A county press release said the construction around the Mehaffey Bridge Road Trail (also known as the Iowa River Trail), which connects Cedar Springs Drive and the Coralville Reservoir, is substantially complete and open for use.

“Minor work to the trail may occur over the oncoming weeks as the project is completed and intermittent Mehaffey Bridge Road/F28 daytime lane closures may be required as well,” the press release said.

Since 2017, the county has worked on miles of trails on a multimillion-dollar project to provide new amenities for cyclists and hikers while also bridging the divide between urban and rural Iowans.

“This spring, we were able to finish paving the remaining length of trail, paving the remaining driveway approaches, paving the new boat-ramp entrance, and building the north parking lot,” said Neil Shatek, the project manager for the Iowa River Trail in an email to The Daily Iowan. “Mehaffey Bridge Road traffic will no longer be hindered by construction activities.”

RELATED: Multimillion dollar Johnson County trail projects near completion 

Since its opening, the Mehaffey Bridge Trail extension has seen use in hectic situations.
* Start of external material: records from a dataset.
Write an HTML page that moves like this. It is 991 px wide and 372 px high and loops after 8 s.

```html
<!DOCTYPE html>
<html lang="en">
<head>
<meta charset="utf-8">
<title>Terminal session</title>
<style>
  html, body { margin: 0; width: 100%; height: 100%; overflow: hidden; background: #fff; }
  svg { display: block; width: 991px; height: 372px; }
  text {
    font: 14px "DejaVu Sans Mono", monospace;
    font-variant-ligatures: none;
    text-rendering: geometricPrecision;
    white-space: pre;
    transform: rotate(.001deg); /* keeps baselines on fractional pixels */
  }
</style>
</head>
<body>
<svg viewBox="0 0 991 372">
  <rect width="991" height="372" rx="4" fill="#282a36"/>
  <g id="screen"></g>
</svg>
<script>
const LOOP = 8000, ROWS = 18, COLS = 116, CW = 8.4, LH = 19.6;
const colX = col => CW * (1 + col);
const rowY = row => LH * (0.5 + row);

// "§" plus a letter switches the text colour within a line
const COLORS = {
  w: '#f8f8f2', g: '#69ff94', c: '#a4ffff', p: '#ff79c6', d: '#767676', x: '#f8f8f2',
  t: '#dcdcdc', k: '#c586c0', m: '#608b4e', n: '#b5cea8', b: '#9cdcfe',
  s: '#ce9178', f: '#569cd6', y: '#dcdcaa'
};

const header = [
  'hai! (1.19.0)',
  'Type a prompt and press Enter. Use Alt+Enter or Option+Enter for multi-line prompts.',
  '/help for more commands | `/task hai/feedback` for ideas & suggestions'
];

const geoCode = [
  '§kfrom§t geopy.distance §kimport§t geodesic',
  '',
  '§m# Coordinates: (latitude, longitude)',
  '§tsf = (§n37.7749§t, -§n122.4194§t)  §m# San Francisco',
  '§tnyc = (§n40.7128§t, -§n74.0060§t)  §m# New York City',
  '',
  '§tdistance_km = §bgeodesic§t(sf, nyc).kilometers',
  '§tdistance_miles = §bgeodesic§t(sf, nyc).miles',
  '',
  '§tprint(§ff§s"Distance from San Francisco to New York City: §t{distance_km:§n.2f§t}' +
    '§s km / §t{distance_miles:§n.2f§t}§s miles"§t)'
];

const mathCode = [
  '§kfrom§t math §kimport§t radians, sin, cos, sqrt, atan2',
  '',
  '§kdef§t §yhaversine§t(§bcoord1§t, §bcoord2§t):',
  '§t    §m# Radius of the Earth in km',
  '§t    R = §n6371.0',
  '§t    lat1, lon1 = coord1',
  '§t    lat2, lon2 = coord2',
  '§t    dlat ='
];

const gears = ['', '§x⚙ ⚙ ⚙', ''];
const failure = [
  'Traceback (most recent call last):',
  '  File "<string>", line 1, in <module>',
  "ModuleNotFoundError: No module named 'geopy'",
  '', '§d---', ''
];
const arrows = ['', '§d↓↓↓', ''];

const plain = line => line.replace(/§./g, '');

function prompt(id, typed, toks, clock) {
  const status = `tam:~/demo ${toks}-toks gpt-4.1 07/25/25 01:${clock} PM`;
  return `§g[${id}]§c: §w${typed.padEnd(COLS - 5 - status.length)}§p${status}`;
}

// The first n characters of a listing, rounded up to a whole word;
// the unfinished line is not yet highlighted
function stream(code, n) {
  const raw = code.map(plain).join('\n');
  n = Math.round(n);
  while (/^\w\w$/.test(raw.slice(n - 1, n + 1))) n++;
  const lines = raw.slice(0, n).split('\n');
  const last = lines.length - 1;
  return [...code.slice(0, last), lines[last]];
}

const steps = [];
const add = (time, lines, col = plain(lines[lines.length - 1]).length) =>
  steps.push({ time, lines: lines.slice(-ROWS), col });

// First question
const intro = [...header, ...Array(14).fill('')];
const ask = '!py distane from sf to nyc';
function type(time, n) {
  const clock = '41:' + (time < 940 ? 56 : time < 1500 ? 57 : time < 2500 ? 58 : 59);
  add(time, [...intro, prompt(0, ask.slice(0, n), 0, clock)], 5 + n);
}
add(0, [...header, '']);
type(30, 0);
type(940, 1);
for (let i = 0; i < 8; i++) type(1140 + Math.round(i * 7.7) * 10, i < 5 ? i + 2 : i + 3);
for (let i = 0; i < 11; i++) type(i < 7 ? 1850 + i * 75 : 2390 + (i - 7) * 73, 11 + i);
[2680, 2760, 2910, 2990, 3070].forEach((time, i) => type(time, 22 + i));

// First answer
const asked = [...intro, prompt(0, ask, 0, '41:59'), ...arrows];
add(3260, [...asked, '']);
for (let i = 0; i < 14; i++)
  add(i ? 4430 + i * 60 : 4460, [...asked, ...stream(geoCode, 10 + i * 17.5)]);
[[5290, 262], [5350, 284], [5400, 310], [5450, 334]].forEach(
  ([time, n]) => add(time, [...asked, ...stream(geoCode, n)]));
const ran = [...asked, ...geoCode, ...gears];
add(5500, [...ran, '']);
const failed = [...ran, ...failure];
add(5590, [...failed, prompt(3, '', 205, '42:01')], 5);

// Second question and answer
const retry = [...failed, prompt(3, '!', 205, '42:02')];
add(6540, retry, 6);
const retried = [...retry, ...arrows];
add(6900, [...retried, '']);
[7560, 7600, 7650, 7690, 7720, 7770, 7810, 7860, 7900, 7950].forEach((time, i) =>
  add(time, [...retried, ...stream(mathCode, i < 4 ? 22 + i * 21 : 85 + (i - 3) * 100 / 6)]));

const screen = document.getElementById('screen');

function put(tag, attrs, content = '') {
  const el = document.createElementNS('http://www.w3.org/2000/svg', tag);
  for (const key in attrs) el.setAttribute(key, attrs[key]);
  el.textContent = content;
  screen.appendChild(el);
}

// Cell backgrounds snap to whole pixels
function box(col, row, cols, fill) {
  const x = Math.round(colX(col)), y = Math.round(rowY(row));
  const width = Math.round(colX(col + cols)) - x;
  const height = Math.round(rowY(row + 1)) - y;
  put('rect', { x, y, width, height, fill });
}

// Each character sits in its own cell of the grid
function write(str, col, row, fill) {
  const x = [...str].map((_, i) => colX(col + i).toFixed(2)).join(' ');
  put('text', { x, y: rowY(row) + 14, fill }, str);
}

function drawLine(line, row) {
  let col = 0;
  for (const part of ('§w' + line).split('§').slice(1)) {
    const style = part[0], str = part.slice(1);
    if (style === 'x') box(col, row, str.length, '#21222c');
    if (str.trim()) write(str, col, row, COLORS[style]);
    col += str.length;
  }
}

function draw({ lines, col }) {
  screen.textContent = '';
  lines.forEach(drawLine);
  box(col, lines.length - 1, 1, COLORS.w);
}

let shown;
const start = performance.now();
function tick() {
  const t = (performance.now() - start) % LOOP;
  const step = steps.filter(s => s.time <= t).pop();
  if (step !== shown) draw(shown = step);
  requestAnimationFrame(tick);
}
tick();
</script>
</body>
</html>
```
Brad Freidhof, conservation program manager for the Johnson County Conservation Board, said the Big Rove bicycle event ran through the Iowa River Trail without a hitch. The newly constructed bridge dock was also able to remain open while the water at the Coralville Reservoir was high.

Despite work difficulties because of the recent summer heat, he said, the county established erosion control and vegetation around the trail as part of the finishing touches. Signage will be next.

Freidhof also said that unfortunately, a piece of the trail that runs through North Liberty has been taken out to accommodate construction on the new Grant Elementary School, and cyclists have had to find ways around it.

“It’s really increased the safety of [Mehaffey Bridge Road] by giving bikers a safe alternative,” he said.

Additionally, he said, work on Phase 3 of the Hoover Trail is set to start this summer.The phase will focus on finishing the trail pavement between Ely and Solon. The Hoover Trail has been in the works since its conception more than a decade ago; it is set to link Ely and Solon with Cedar Rapids. The 6-mile project is projected to cost $3.5 million.

The Iowa River Trail, with a cost of $1 million per mile, the more than 2 miles of trail is set to cost under $2.5 million.

The future of the county’s trail project is focused on a triangular trail network, connecting the Hoover Trail to West Branch and to connect the Clear Creek Trail to the Amana Colonies.